IPP-osterberg-75Posted by David Osterberg, IPP co-founder and environmental researcher

Stop politicizing water quality

Posted August 26th, 2014 to Blog

Water quality in Iowa is so bad that any new initiative to improve our waters is probably a good thing. That said, Iowa farm groups’ new initiative to take action on agricultural pollution of our waters comes with a troubling rollout.

Making the announcement with Governor Branstad not only politicizes water quality, something that should be above politics, but masks the governor’s own decision this year to delay action.

The Governor’s veto of $11 million for water quality — funding passed by a divided legislature — makes an important statement about water quality. In addition, the governor also vetoed $9 million in funding for the REAP program, which is used by counties and cities to acquire and protect natural areas and to preserve Iowa’s environment.

Twenty percent of REAP goes to farmers to improve soil and water practices. If you are promoting a voluntary system to reduce nutrient runoff, shouldn’t you make sure farmers have resources to put sensible measures into practice?

The new group established to improve water quality needs to be taken seriously by the environmental community and by all Iowans. But this rollout does not engender trust.

The Iowa Policy Project recently released a report on water quality in Iowa. [See A Threat Unmet: Why Iowa’s Nutrient Reduction Strategy Falls Short Against Water Pollution] We showed that the addition of six new policies to the state’s new Nutrient Reduction Strategy would make it possible for the strategy to succeed.

One of those policies is the kind of effort the new farm group plans to push — bringing attention to the problem. A second policy is more funding, and farm group muscle could improve the chances in the Legislature. However, even if the Legislature acts, as in the 2014 session, legislation still has to get by a governor’s veto.

Maybe the best starting place to build broad support would be to invite an environmental group to the table, rather than a politician in the middle of a heated campaign. We know plenty who could help.

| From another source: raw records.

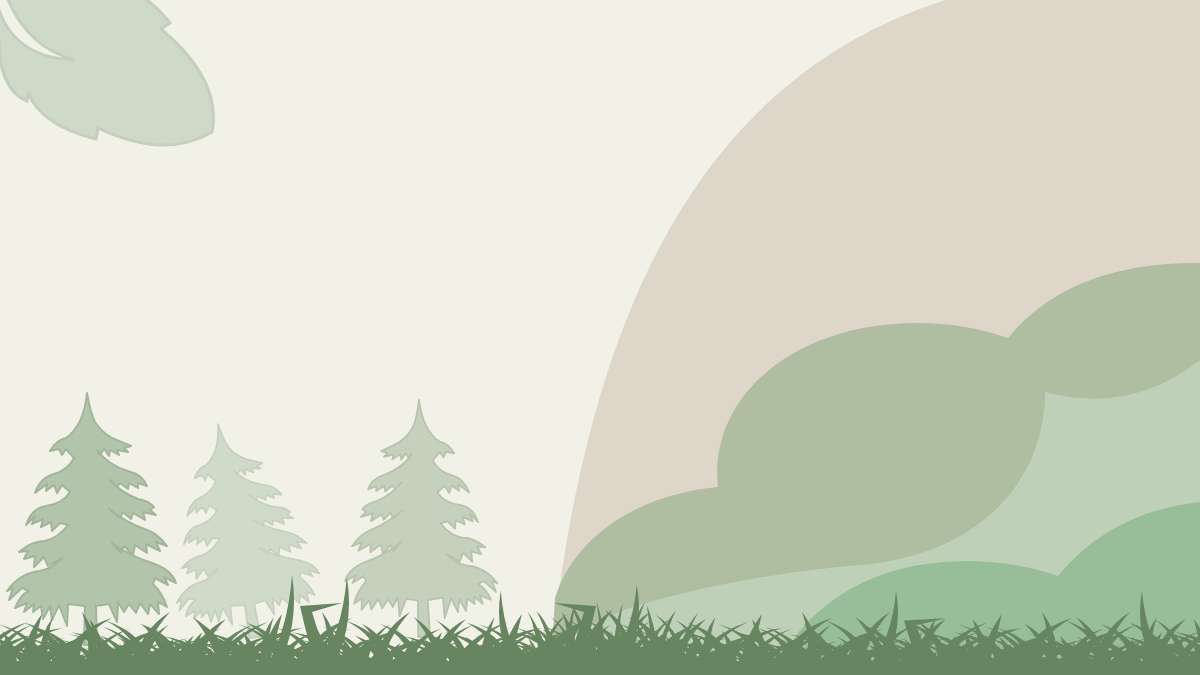
<!DOCTYPE html>
<html lang="en">
<head>
<meta charset="utf-8">
<title>Quiet meadow background</title>
<style>
:root{
  --sky:#f1f1e8; --sand:#ded6c9; --olive:#afbda1; --mist:#bed0b8; --fern:#97bd99; --grass:#668560;
  --leaf:#ced9c8; --leaf-edge:#c4cfbd;
  --pine-near:#b2c5ab; --pine-near-edge:#a2b59b;
  --pine-far:#cfdac8; --pine-far-edge:#c5d0be;
  --pine-mid:#c5d1bc; --pine-mid-edge:#b6c4ae;
}
html,body{margin:0;height:100%;overflow:hidden;background:var(--sky)}
.scene{display:block;width:1200px;height:675px}
.sand{fill:var(--sand)} .olive{fill:var(--olive)} .mist{fill:var(--mist)} .fern{fill:var(--fern)}
.grass{fill:var(--grass)}
.leaf{fill:var(--leaf);stroke:var(--leaf-edge);stroke-width:3}
.pine{stroke-width:2;stroke-linejoin:round}
.near{fill:var(--pine-near);stroke:var(--pine-near-edge)}
.far{fill:var(--pine-far);stroke:var(--pine-far-edge)}
.mid{fill:var(--pine-mid);stroke:var(--pine-mid-edge)}
</style>
</head>
<body>
<svg class="scene" viewBox="0 0 1200 675" role="img" aria-label="Pale meadow with pines, rounded hills and grass">
  <defs>
    <path id="pine" d="M87 393Q90 412 95 422Q104 436 119 441L131 446L124 448L128 452L117 450L119 455L110 450L109 456L104 449L100 455L97 450
      Q108 465 128 471Q143 475 147 486L138 483L138 488L129 483L128 489L120 483L117 487L110 480
      Q120 492 138 499Q149 501 154 507L150 510L156 515L143 512L145 520L133 513L131 519L123 512L120 518L109 509
      Q125 522 147 530Q158 534 167 546L156 542L160 551L146 544L147 553L135 545L133 555L124 546L121 553L112 543
      Q130 556 152 563Q172 570 176 583L164 577L168 585L155 578L153 584Q163 594 167 607L158 602L159 614L150 604L148 614L140 603L136 613L129 604L124 612L118 602L117 622L109 604L96 606
      L97 645H84L85 606L68 604L67 626L59 605L52 620L50 606L43 619L41 606L33 612L34 604L24 612L27 603L15 608Q20 595 29 591L22 588L9 600L13 588L7 591
      Q20 573 40 571Q52 569 62 558L48 566L44 557L34 567L35 556L24 559L28 551L19 552Q32 541 45 541
      Q58 538 68 525L60 523L52 531L51 522L41 527L43 519L32 524L35 516L26 525Q32 508 46 506
      Q62 504 70 492L62 485L57 493L54 485L46 491L47 484L35 493Q40 478 54 474
      Q68 470 74 458L66 449L62 455L59 449L50 451Q56 440 66 438Q84 425 87 393Z"/>

    <g id="tuft">
      <path d="M0 0Q14-36 58-50Q20-32 9 0ZM12 0Q10-32-14-52Q18-34 21 0ZM24 0Q44-38 92-44Q52-32 33 0ZM40 0Q30-30-6-40Q40-32 49 0ZM48 0Q56-38 72-58Q65-30 57 0ZM62 0Q84-30 122-37Q88-25 71 0ZM74 0Q64-34 28-48Q74-34 83 0ZM88 0Q100-42 142-54Q108-36 97 0ZM104 0Q96-34 64-45Q106-34 113 0ZM116 0Q122-32 112-60Q132-34 125 0ZM130 0Q150-36 190-42Q156-30 139 0ZM146 0Q136-30 98-38Q146-32 155 0ZM160 0Q170-42 200-60Q178-36 169 0ZM176 0Q166-38 134-52Q177-38 185 0ZM190 0Q210-30 246-37Q216-25 199 0ZM204 0Q200-34 170-48Q210-36 213 0ZM218 0Q226-38 256-53Q234-32 227 0ZM232 0Q224-28 192-36Q234-30 241 0Z"/>
      <path d="M4 0Q0-18-12-30Q10-20 15 0ZM16 0Q26-20 40-32Q34-16 27 0ZM32 0Q28-22 16-35Q38-22 43 0ZM54 0Q64-20 82-28Q72-16 65 0ZM70 0Q66-20 50-31Q76-20 81 0ZM94 0Q102-20 114-34Q110-16 105 0ZM110 0Q104-20 88-29Q116-20 121 0ZM124 0Q136-18 154-27Q144-14 135 0ZM138 0Q138-20 130-36Q148-20 149 0ZM154 0Q164-20 180-29Q172-16 165 0ZM170 0Q166-20 152-30Q176-20 181 0ZM184 0Q194-20 204-35Q200-18 195 0ZM198 0Q192-18 178-27Q204-20 209 0ZM212 0Q222-18 238-27Q230-14 223 0ZM226 0Q224-20 214-33Q234-20 237 0Z"/>
    </g>
    <path id="tall-blade" d="M-20 0Q4-40 8-96Q16-44-8 0Z"/>
    <path id="bent-blade" d="M-4 0Q-14-30-22-66L20-69L-10-60Q-2-34 8 0Z"/>
    <g id="meadow-row">
      <use href="#tuft"/><use href="#tuft" x="240"/><use href="#tuft" x="480"/><use href="#tuft" x="720"/><use href="#tuft" x="960"/><use href="#tuft" x="1200"/>
    </g>
  </defs>

  <rect width="1200" height="675" fill="var(--sky)"/>

  <g id="hills">
    <path class="sand" d="M550 675L555 620C600 260 730 70 945 0H1200V675Z"/>
    <path class="mist" d="M556 675L600 610L860 555L1040 385L1200 340V675Z"/>
    <path class="olive" d="M552 650L555 598C575 535 640 494 718 487C708 400 790 323 918 323Q965 323 1008 338Q1070 262 1200 263V360Q1130 415 1045 392C1045 480 980 555 860 565Q740 575 632 607Q590 622 552 650Z"/>
    <path class="fern" d="M780 675Q790 640 802 628Q862 562 965 561Q1015 561 1058 576Q1110 512 1200 502V675Z"/>
  </g>

  <path id="corner-leaf" class="leaf" d="M5-8H140L147 0Q160 10 170 23L161 29Q222 80 212 132Q165 160 98 128L96 139Q40 125 28 92L27 101Q5 92 0 58L-4 0Q10 58 75 60Q25 47 5-8Z"/>

  <g id="pines" class="pine">
    <use class="far" href="#pine" transform="translate(218 424) rotate(-9) scale(.86) translate(-87 -393)"/>
    <use class="mid" href="#pine" transform="translate(419 400) rotate(-2) scale(-.9 .94) translate(-87 -393)"/>
    <use class="near" href="#pine"/>
  </g>

  <g id="meadow" class="grass">
    <use href="#meadow-row" transform="translate(-30 672)"/>
    <use href="#meadow-row" transform="translate(1260 674) scale(-.92 .95)"/>
    <use href="#meadow-row" transform="translate(-110 674) scale(1 .72)"/>
    <use href="#meadow-row" transform="translate(1330 675) scale(-1.06 .66)"/>
    <use href="#tuft" transform="translate(535 674) scale(.55 1.2)"/>
    <use href="#tuft" transform="translate(690 672) scale(-.6 1.15)"/>
    <use href="#tall-blade" x="284" y="671"/>
    <use href="#tall-blade" transform="translate(338 673) scale(1.1 1)"/>
    <use href="#tall-blade" transform="translate(508 673) scale(-.9 .86)"/>
    <use href="#tall-blade" transform="translate(628 671) scale(1.1 .9)"/>
    <use href="#tall-blade" transform="translate(888 671) scale(1 .83)"/>
    <use href="#tall-blade" transform="translate(1150 671) scale(-1 .83)"/>
    <use href="#bent-blade" x="322" y="672"/>
    <use href="#bent-blade" transform="translate(574 672) scale(-1 1)"/>
    <use href="#bent-blade" transform="translate(926 672) scale(1 .78)"/>
    <rect y="661" width="1200" height="14"/>
  </g>
</svg>
</body>
</html>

IPP-osterberg-75 Posted by David Osterberg, co-founder of the Iowa Policy Project